» **THE TASK**:
In the entries below, find the lines that include "fillStyle" and give their number as the whole reply.

══ DATA RECORDS

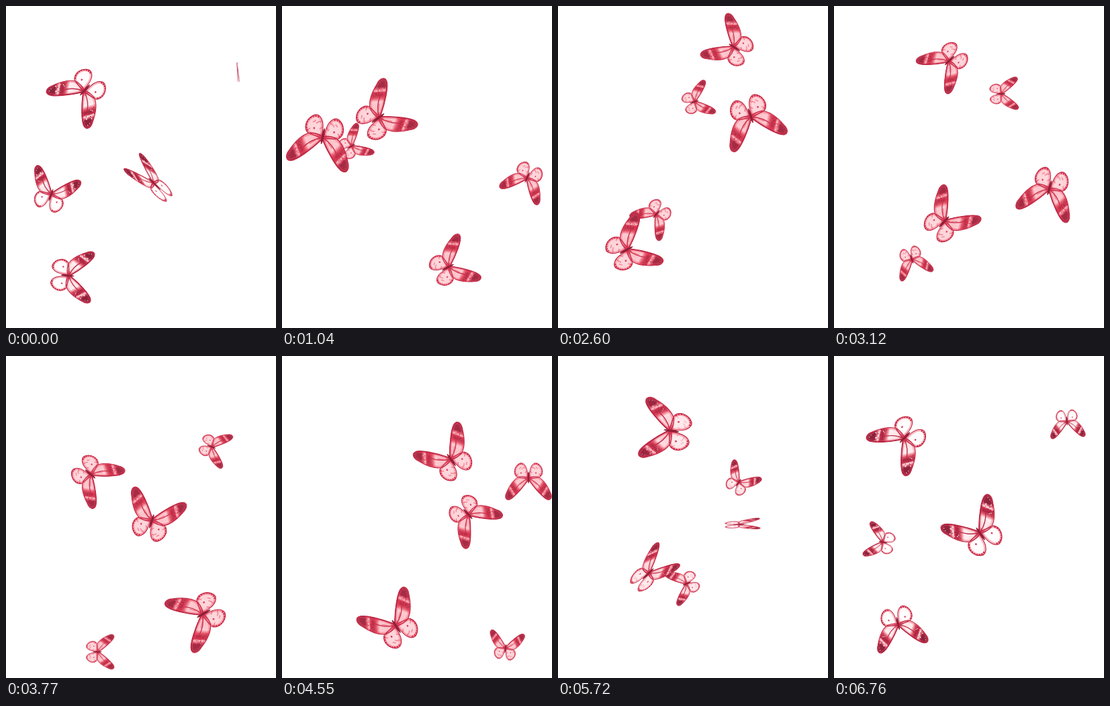
Write an HTML page with a canvas that moves like this. It is 402 px wide and 480 px high and loops after 6.89 s.

```html
<!DOCTYPE html>
<html lang="en">
<head>
<meta charset="utf-8">
<title>Red butterflies</title>
<style>
html, body { margin: 0; width: 100%; height: 100%; overflow: hidden; background: #fff; }
canvas { display: block; }
</style>
</head>
<body>
<canvas id="stage" width="402" height="480"></canvas>
<script>
const ctx = document.getElementById('stage').getContext('2d');
const STEP = 130, STEPS = 53;
const KEY_STEPS = [0, 8, 20, 29, 35, 44, 52];

const pose = (x, y, heading, size = 1, open = .88) => ({ x, y, heading, size, open });
const flight = (scale, ...poses) => ({ scale, poses });

// Usual size of each butterfly, then its poses: x, y, heading in degrees.
const FLIGHTS = [
  flight(.57, pose(68, 279, -70, 1.37), pose(105, 208, -30), pose(205, 142, -19), pose(308, 136, 19),
    pose(367, 184, 90, 1.3), pose(190, 340, 158), pose(71, 277, 193)),
  flight(.56, pose(345, 97, 85, .7, .06), pose(364, 258, 115, 1.25), pose(145, 312, 130, 1.15),
    pose(138, 441, 0), pose(333, 434, -82), pose(270, 187, -55), pose(347, 99, 86)),
  flight(.83, pose(95, 402, 5), pose(250, 388, -27), pose(260, 60, -147), pose(128, 178, -320),
    pose(279, 238, -312), pose(272, 251, -363, .85, .22), pose(96, 402, -283)),
  flight(.96, pose(218, 262, -135, 1.1, .33), pose(146, 165, -36), pose(288, 167, 71), pose(291, 386, 150),
    pose(168, 400, 236), pose(137, 322, 316, 1, .5), pose(216, 262, 235)),
  flight(.92, pose(115, 128, 132), pose(60, 198, 102, 1.1), pose(105, 362, -28), pose(218, 243, -72),
    pose(250, 152, -126), pose(165, 111, -172, 1.06), pose(103, 124, -226))
];

const FORE = new Path2D('M1-2C13-17 35-40 45-41C53-42 55-34 50-26C43-11 33 1 22 5Q8 7 1 3Z');
const HIND = new Path2D('M1 1C9 5 21 0 28 6C36 14 31 26 23 31C14 37 5 29 3 17Z');
const VEINS = new Path2D('M2 1Q20-5 30-20M2 1L23 4');
const EDGE = new Path2D('M1-2C13-17 35-40 45-41');

let seed = 7;
const random = () => (seed = seed * 16807 % 2147483647) / 2147483647;
const between = (a, b) => a + (b - a) * random();
const many = (count, make) => Array.from({ length: count }, (_, i) => make(i));
const tipSpot = () => [between(28, 52), between(-40, -4), between(.4, 1.2)];
const paleSpots = many(13, tipSpot);
const darkSpots = many(13, tipSpot);
const streaks = many(22, () => [between(6, 46), between(-36, 28), between(5, 14)]);
const rimSpots = many(9, i => {
  const a = -.7 + i * .31;
  return [17 + 14 * Math.cos(a), 17 + 14 * Math.sin(a), 1.4];
});

function fade(gradient, ...stops) {
  stops.forEach(([at, color]) => gradient.addColorStop(at, color));
  return gradient;
}

const foreFill = fade(ctx.createLinearGradient(2, 0, 50, -35),
  [0, '#d83a56'], [.12, '#fde0e3'], [.4, '#fff0f1'], [.5, '#e2586c'], [.58, '#a52640'],
  [.66, '#c7314c'], [.71, '#ffe9ea'], [.76, '#e9798a'], [.81, '#8e233c']);
const hindFill = fade(ctx.createRadialGradient(14, 16, 2, 16, 17, 19),
  [.1, '#fff'], [.62, '#fff8f8'], [.83, '#f8b6bf'], [1, '#d32f4e']);

function stroke(path, color, width) {
  ctx.strokeStyle = color;
  ctx.lineWidth = width;
  ctx.stroke(path);
}

function dots(list, color) {
  ctx.fillStyle = color;
  for (const [x, y, r] of list) {
    ctx.beginPath();
    ctx.arc(x, y, r, 0, 7);
    ctx.fill();
  }
}

function panel(path, fill, blur, decorate) {
  ctx.save();
  ctx.clip(path);
  ctx.fillStyle = fill;
  ctx.fill(path);
  stroke(path, 'rgba(235,70,95,.35)', 7);
  decorate();
  // Pink streaks soften the pattern in mid-flight.
  ctx.globalAlpha = blur;
  ctx.fillStyle = '#f64b6238';
  ctx.fill(path);
  const lines = new Path2D();
  for (const [x, y, length] of streaks) {
    lines.moveTo(x, y);
    lines.lineTo(x - length * .7, y + length * .6);
  }
  stroke(lines, '#ec3e5880', 1.8);
  ctx.restore();
  stroke(path, '#c22a47', 1.3);
}

function wing(side, open, blur) {
  ctx.save();
  ctx.scale(side * open, 1);
  panel(HIND, hindFill, blur, () => {
    dots(rimSpots, '#c72644');
    dots([[17, 13, 1.6]], '#d5415a');
  });
  panel(FORE, foreFill, blur, () => {
    ctx.globalAlpha = 1 - .75 * blur;
    dots(paleSpots, '#ffdfe2');
    ctx.globalAlpha = 1;
    dots(darkSpots, '#a51f3b');
    stroke(VEINS, '#bd2c48', 1.6);
    stroke(EDGE, '#a8213d', 3);
  });
  ctx.restore();
}

function butterfly({ x, y, heading, size, open }, scale, blur) {
  ctx.save();
  ctx.translate(x, y);
  ctx.rotate((heading + 90) * Math.PI / 180);
  ctx.scale(size * scale, size * scale);
  wing(-1, open, blur);
  wing(1, open, blur);
  ctx.fillStyle = '#8f2039';
  ctx.beginPath();
  ctx.ellipse(0, 4, 1.8 * Math.min(1, open + .3), 12, 0, 0, 7);
  ctx.fill();
  ctx.restore();
}

const mix = (a, b, u) => a + (b - a) * u;

// Cubic path that leaves and reaches each pose along its heading.
function poseAt(poses, step) {
  let i = 0;
  while (i < poses.length - 2 && step >= KEY_STEPS[i + 1]) i++;
  const gap = KEY_STEPS[i + 1] - KEY_STEPS[i];
  const u = (step - KEY_STEPS[i]) / gap;
  const a = poses[i], b = poses[i + 1];
  const pull = Math.max(Math.hypot(b.x - a.x, b.y - a.y), gap * 12);
  const curve = (key, trig) => {
    const from = pull * trig(a.heading * Math.PI / 180);
    const to = pull * trig(b.heading * Math.PI / 180);
    return mix(a[key], b[key], u * u * (3 - 2 * u)) + from * u * (1 - u) ** 2 - to * u * u * (1 - u);
  };
  const flap = Math.sin(Math.PI * Math.round(gap / 4) * u) ** 2;
  return pose(curve('x', Math.cos), curve('y', Math.sin), mix(a.heading, b.heading, u),
    mix(a.size, b.size, u), mix(a.open, b.open, u) * (1 - .65 * flap));
}

const start = performance.now();

function draw() {
  const step = Math.floor((performance.now() - start) / STEP) % STEPS;
  const blur = Math.min(1, step / 8, (52 - step) / 16);
  ctx.fillStyle = '#fff';
  ctx.fillRect(0, 0, 402, 480);
  for (const { scale, poses } of FLIGHTS) butterfly(poseAt(poses, step), scale, blur);
  requestAnimationFrame(draw);
}
draw();
</script>
</body>
</html>
```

════

» **WRITTEN RESPONSE**:
5